Best Life is designed to equip care teams with new beliefs, behaviors and systems that enable them to better support PLWD to live meaningful and purposeful lives.
The success of Best Life in Green House homes led us to expand the initiative and incorporate a new concept that amplifies and sustains the Best Life model overall.
It is within this context that Best Life Impact was born. Best Life Impact is an initiative that encompasses three core components: (1) Best Life; (2) Embodied Labs, the standout virtual reality (VR) innovation that enables users to understand the perspective of PLWD; (3) and Project ECHO, a nonprofit “tele-mentoring” initiative that uses proven adult learning techniques and interactive video technology to connect groups of providers with specialists in regular, real-time collaborative sessions.
Together, these three elements are known as Best Life Impact, and they create a synergistic innovation that I believe has the capacity to change dementia care and knowledge dissemination forever. After experiencing the initiative over the past five months, I am in awe of its simplistic brilliance and its potential for profound impact.
Launched on August 23, 2019, Best Life Impact is a pilot project that will operate for another eight months under the coordination of GHP’s team, with metrics and measures that we believe will demonstrate positive impact among the participants and PLWD.
Here’s how Best Life Impact works:
- GHP is a designated Project ECHO “hub,” with 11 senior living organizations serving as “spoke” sites that meet monthly on a Zoom video call for one-hour sessions.
- During the hour, one of the spoke sites presents a real-life case study of an individual living with dementia. As you might guess, the case studies are complex and challenging—such as elders who call out for help at seemingly random patterns; have difficulty sleeping, eating or drinking; or who have “aggressive” tendencies toward staff and other elders in the homes.
- Once a case study is presented, the 50 or so people on the call, which includes Shahbazim (certified nursing assistants), administrators, social workers and nurses, weigh in with questions and recommendations for consideration.
- The subject matter experts on the call—Anne Ellett, NP, Mike Belleville and Al Power, M.D.—then offer their own insights and recommendations.
- The didactic portion of the call begins about 30 minutes in, with one of the subject matter experts exploring a relevant topic to further ongoing learning and growth among participants. Contact hours for nurses and administrators are offered.
- Q & As are entertained throughout, making the session highly interactive and informative.
This promising initiative brings together more than 50 participants each month to obtain ongoing mentoring, discuss complex dementia care issues, and glean valuable recommendations from peers and highly acclaimed experts in the field.
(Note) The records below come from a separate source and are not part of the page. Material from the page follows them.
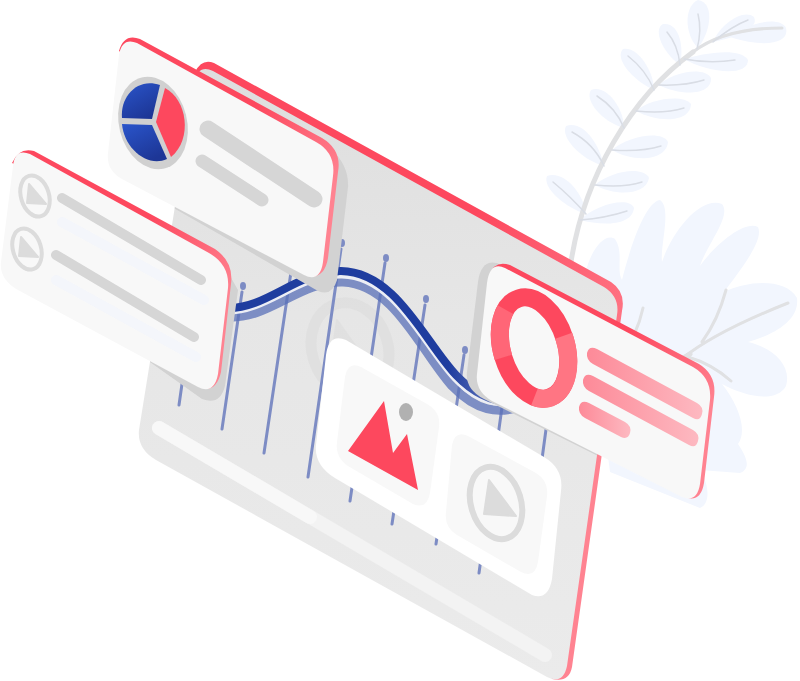
<!DOCTYPE html>
<html lang="en">
<head>
<meta charset="utf-8">
<title>Isometric analytics dashboard</title>
<style>
:root {
  --paper: #ffffff;
  --leaf: #f2f6fe;
  --stem: #e0e1e3;
  --red: #fd485e;
  --red-soft: #ff8391;
  --card: #f8f8f8;
  --grey: #d6d6d6;
  --shadow: #d2d2d2;
  --blue: #1f3d9f;
  --blue-soft: #7d8cc4;
}
html, body { margin: 0; background: var(--paper); }
body { width: 800px; height: 681px; overflow: hidden; }
svg { display: block; }
.leaf { fill: var(--leaf); }
.stem { fill: none; stroke: var(--stem); stroke-linecap: round; }
.vein { fill: none; stroke: #d9dde5; stroke-width: 1.5; stroke-linecap: round; }
.card { fill: var(--card); }
.edge { fill: url(#edge-red); }
.shadow { fill: var(--shadow); }
.bar { fill: none; stroke: var(--grey); stroke-linecap: round; }
.gridlines { stroke: var(--blue-soft); stroke-width: 3; stroke-linecap: round; }
.dots { fill: var(--blue-soft); }
.ring { fill: none; stroke: #dcdcdc; }
.play { fill: #dcdcdc; stroke: #dcdcdc; stroke-width: 2; stroke-linejoin: round; }
</style>
</head>
<body>
<svg width="800" height="681" viewBox="0 0 800 681" role="img" aria-label="Tilted dashboard with chart cards in front of pale leaves">
  <defs>
    <linearGradient id="edge-red" x1="0" y1="0" x2="1" y2="1">
      <stop offset="0.45" stop-color="#fd485e"/>
      <stop offset="0.8" stop-color="#ff8391"/>
    </linearGradient>
    <linearGradient id="board-grey" x1="0" y1="0" x2="0" y2="1">
      <stop offset="0" stop-color="#dedede"/>
      <stop offset="0.4" stop-color="#e6e6e6"/>
      <stop offset="1" stop-color="#ebebeb"/>
    </linearGradient>
    <linearGradient id="pie-blue" x1="0" y1="0" x2="0.6" y2="1">
      <stop offset="0" stop-color="#2a55cb"/>
      <stop offset="1" stop-color="#1d3696"/>
    </linearGradient>
    <linearGradient id="curve-fade" gradientUnits="userSpaceOnUse" x1="228" y1="0" x2="522" y2="0">
      <stop offset="0" stop-color="#1f3d9f"/>
      <stop offset="0.75" stop-color="#1f3d9f"/>
      <stop offset="1" stop-color="#8795cb"/>
    </linearGradient>
    <linearGradient id="bar-pink" x1="0" y1="0" x2="1" y2="0">
      <stop offset="0" stop-color="#fd8a98"/>
      <stop offset="1" stop-color="#fdb9c1"/>
    </linearGradient>
    <path id="frond-leaf" d="M0 0C-3-10-15-18-16-30C-16-43-4-47 2-39C8-30 5-12 0 0Z"/>
    <clipPath id="board-face">
      <path d="M195 82Q198 64 213 71L604 287Q620 297 617 315L567 666Q563 685 547 677L156 460Q137 449 139 430Z"/>
    </clipPath>
  </defs>

  <g id="frond">
    <g class="leaf">
      <path d="M698 48C684 34 684 6 698 0C714 2 712 30 698 48Z"/>
      <path d="M713 42C720 24 744 8 754 17C760 30 732 38 713 42Z"/>
      <path d="M730 37C748 22 780 16 786 28C790 44 764 48 730 37Z"/>
      <path d="M684 59C700 54 740 46 748 60C748 78 706 72 684 59Z"/>
      <path d="M680 65C664 54 652 30 663 24C680 22 684 48 680 65Z"/>
      <path d="M659 85C672 72 704 66 711 78C712 96 680 96 659 85Z"/>
      <path d="M654 90C632 80 614 58 623 49C638 46 654 72 654 90Z"/>
      <path d="M636 111C650 98 684 94 691 104C690 124 656 122 636 111Z"/>
      <path d="M624 128C602 122 584 100 591 90C606 84 624 108 624 128Z"/>
      <path d="M612 150C628 136 662 130 668 142C666 162 632 162 612 150Z"/>
      <path d="M604 166C582 160 560 138 566 126C584 120 600 146 604 166Z"/>
      <path d="M595 185C612 170 644 166 649 178C646 196 614 196 595 185Z"/>
      <path d="M586 214C566 208 542 188 547 176C564 170 584 194 586 214Z"/>
      <path d="M580 220C596 204 630 196 634 208C632 226 602 226 580 220Z"/>
    </g>
    <path class="stem" stroke-width="5" d="M571 262C584 178 630 98 693 52"/>
    <path class="stem" stroke-width="3" d="M693 52C715 35 745 28 782 28"/>
    <path class="vein" d="M697 49Q702 30 698 14M713 42Q732 26 748 20M684 59Q710 64 735 60M680 65Q678 45 667 32M659 85Q685 86 704 80M654 90Q646 70 628 56M636 111Q665 114 684 108M624 128Q616 108 597 96M612 150Q642 152 661 146M604 166Q594 144 572 132M595 185Q624 188 642 182M586 214Q570 196 553 182M580 220Q606 218 627 211"/>
  </g>

  <g id="broad-leaf">
    <path class="leaf" d="M585 275C590 250 605 232 615 239C624 252 616 270 622 280C630 248 645 202 660 200C672 208 660 246 662 262C672 232 700 196 722 204C732 216 706 246 700 266C714 246 744 220 758 227C764 240 742 268 724 292C748 280 786 278 797 298C800 322 770 336 748 342C774 348 792 366 786 386C776 404 744 396 722 384C738 404 748 430 738 444C746 456 752 468 740 473L700 470C710 486 710 504 700 508L610 472Z"/>
    <path class="stem" stroke-width="5" d="M630 400C655 375 675 362 690 354"/>
    <path class="stem" stroke-width="3" d="M683 358Q715 332 788 303M702 342Q718 320 726 290M688 357Q712 364 731 381M634 335Q640 322 643 308"/>
  </g>

  <g id="board">
    <path class="edge" d="M195 72Q202 58 214 63L611 282Q626 292 622 311L572 667Q569 683 552 679L540 640L600 310L205 85Z"/>
    <path fill="url(#board-grey)" d="M195 82Q198 64 213 71L604 287Q620 297 617 315L567 666Q563 685 547 677L156 460Q137 449 139 430Z"/>
    <path d="M159 428L545 655" stroke="#f3f3f3" stroke-width="14" stroke-linecap="round"/>
    <path d="M159 428L310 517" stroke="#f8f8f8" stroke-width="14" stroke-linecap="round"/>
    <g id="board-play">
      <ellipse cx="350" cy="349" rx="38" ry="47" class="ring" stroke-width="11" transform="rotate(-18 350 349)" opacity=".6"/>
      <path class="play" opacity=".5" d="M337 320L370 366L331 358Z"/>
    </g>
    <g class="gridlines">
      <path d="M184 370L179 405M242 292L222 429M291 272L264 453M341 249L308 477M385 263L350 501M425 305L392 524M464 355L436 544M503 400L479 573M547 422L542 459"/>
    </g>
    <g class="dots">
      <ellipse cx="243" cy="286" rx="3" ry="4"/>
      <ellipse cx="342" cy="243" rx="3" ry="4"/>
      <ellipse cx="386" cy="258" rx="3" ry="4"/>
      <ellipse cx="426" cy="299" rx="3" ry="4"/>
      <ellipse cx="465" cy="350" rx="3" ry="4"/>
    </g>
    <g id="curve" fill="none">
      <path stroke="#5a70b8" stroke-opacity=".75" stroke-width="9" d="M226 317C270 320 298 281 343 282C394 284 420 350 452 386C476 411 498 415 522 406"/>
      <path stroke="#eceef5" stroke-width="3" d="M226 313C268 314 298 276 342 277C394 278 422 346 454 380C476 403 498 408 520 404"/>
      <path stroke="url(#curve-fade)" stroke-width="8" d="M226 308C266 310 297 271 341 271C396 272 424 341 456 375C474 394 492 402 512 402"/>
    </g>
    <g clip-path="url(#board-face)" class="shadow">
      <path d="M165 203L318 291Q332 297 337 280L348 187Q349 166 332 150L200 78L180 100Z"/>
      <path d="M140 355L202 399Q220 406 225 386L238 290L222 262Z"/>
      <path d="M478 282Q481 259 497 263L535 285L602 440V458L484 399Q465 389 467 372Z"/>
    </g>
  </g>

  <g id="pie-card">
    <path class="edge" d="M119 51Q124 33 140 39L322 138Q342 150 338 172L328 258Q325 277 310 277L316 160L130 60Z"/>
    <path class="card" d="M119 55Q122 37 137 43L316 142Q336 153 333 176L323 262Q320 283 304 275L122 179Q106 170 108 153Z"/>
    <ellipse cx="153" cy="123" rx="34" ry="47" fill="#d0d0d0" transform="rotate(-14 153 123)"/>
    <path fill="url(#pie-blue)" d="M160 85L152 119L122 118C120 96 138 77 160 85Z"/>
    <path fill="url(#pie-blue)" d="M122 124L152 125L167 159C147 168 124 148 122 124Z"/>
    <path fill="#fd485e" d="M165 88C187 99 193 139 171 157L156 122Z"/>
    <path class="bar" stroke-width="17" stroke-linejoin="round" d="M208 129L314 199"/>
    <path class="bar" stroke-width="13" d="M202 161L262 200"/>
  </g>

  <g id="list-card">
    <path class="edge" d="M12 163Q19 147 34 151L215 249Q234 262 231 284L221 372Q217 390 204 389L211 273L25 169Z"/>
    <path class="card" d="M13 166Q15 148 30 154L209 253Q230 265 228 288L218 374Q214 395 198 387L18 290Q-1 279 1 262Z"/>
    <path d="M62 222L204 300M56 280L196 357" stroke="#f4f6fb" stroke-width="10" stroke-linecap="round"/>
    <path class="bar" stroke-width="10" d="M62 198L201 280M56 255L194 337"/>
    <g id="list-play">
      <ellipse class="ring" cx="35" cy="196" rx="14" ry="21" stroke-width="4" transform="rotate(-17 35 196)"/>
      <path class="play" d="M29 184L46 204L27 203Z"/>
    </g>
    <use href="#list-play" x="-8" y="53"/>
  </g>

  <g id="donut-card">
    <path class="edge" d="M490 275Q494 260 510 265L699 364Q717 375 714 397L704 483Q701 501 688 498L692 385L500 285Z"/>
    <path class="card" d="M487 283Q490 261 505 268L693 367Q712 378 710 400L700 484Q697 503 682 497L492 401Q475 391 477 374Z"/>
    <g id="donut" fill="none" stroke-width="18" transform="rotate(-17 534 348)">
      <ellipse cx="534" cy="348" rx="32" ry="52" stroke="#fd485e"/>
      <path stroke="#ff7583" d="M566 345A32 52 0 0 1 520 395"/>
      <path stroke="#ff6677" d="M502 348A32 52 0 0 1 518 303"/>
    </g>
    <g fill="url(#bar-pink)">
      <path d="M587 353Q589 345 597 349L697 403Q704 407 702 414Q700 422 693 418L593 364Q586 360 587 353Z"/>
      <path d="M583 380Q585 372 593 376L693 430Q700 434 698 441Q696 449 689 445L589 391Q582 387 583 380Z"/>
      <path d="M579 407Q581 399 589 403L625 422Q632 426 630 433Q628 440 621 437L585 418Q578 414 579 407Z"/>
    </g>
  </g>

  <g id="media-card">
    <path fill="#ffffff" d="M326 355Q329 333 346 340L544 457Q564 469 561 491L552 579Q548 601 532 595L335 478Q314 465 316 445Z"/>
    <path class="card" d="M345 377Q348 361 361 367L427 404Q441 412 439 427L430 493Q427 510 413 504L348 466Q335 457 337 442Z"/>
    <path class="card" d="M452 445Q455 430 468 436L536 473Q549 481 547 496L538 562Q535 579 521 572L457 535Q444 527 446 512Z"/>
    <path id="mountains" fill="#fd485e" d="M384 401L348 451L418 490L407 434L393 453Z"/>
    <ellipse cx="406" cy="412" rx="7" ry="9" fill="#b1b1b1"/>
    <ellipse class="ring" cx="496" cy="503" rx="25" ry="37" stroke-width="6" transform="rotate(-17 496 503)"/>
    <path class="play" d="M489 480L516 516L484 514Z"/>
  </g>
</svg>
</body>
</html>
What’s more, between each monthly meeting, participants continue their learning via the Embodied Labs VR technology platform and learn from topical webinars and education that are part of the Best Life program.
Another Project ECHO/Best Life Impact cohort is envisioned and expected to launch in 2020. Monitoring data collected from the pilot project will be used to inform and improve upon the next cohort.
I am looking forward to the results. If you are interested in joining us—or if you have some feedback or questions about this new endeavor—please reach out to me! I am always open to chatting about how to create relationship-rich, person-directed living environments for elders and the care partners who serve them.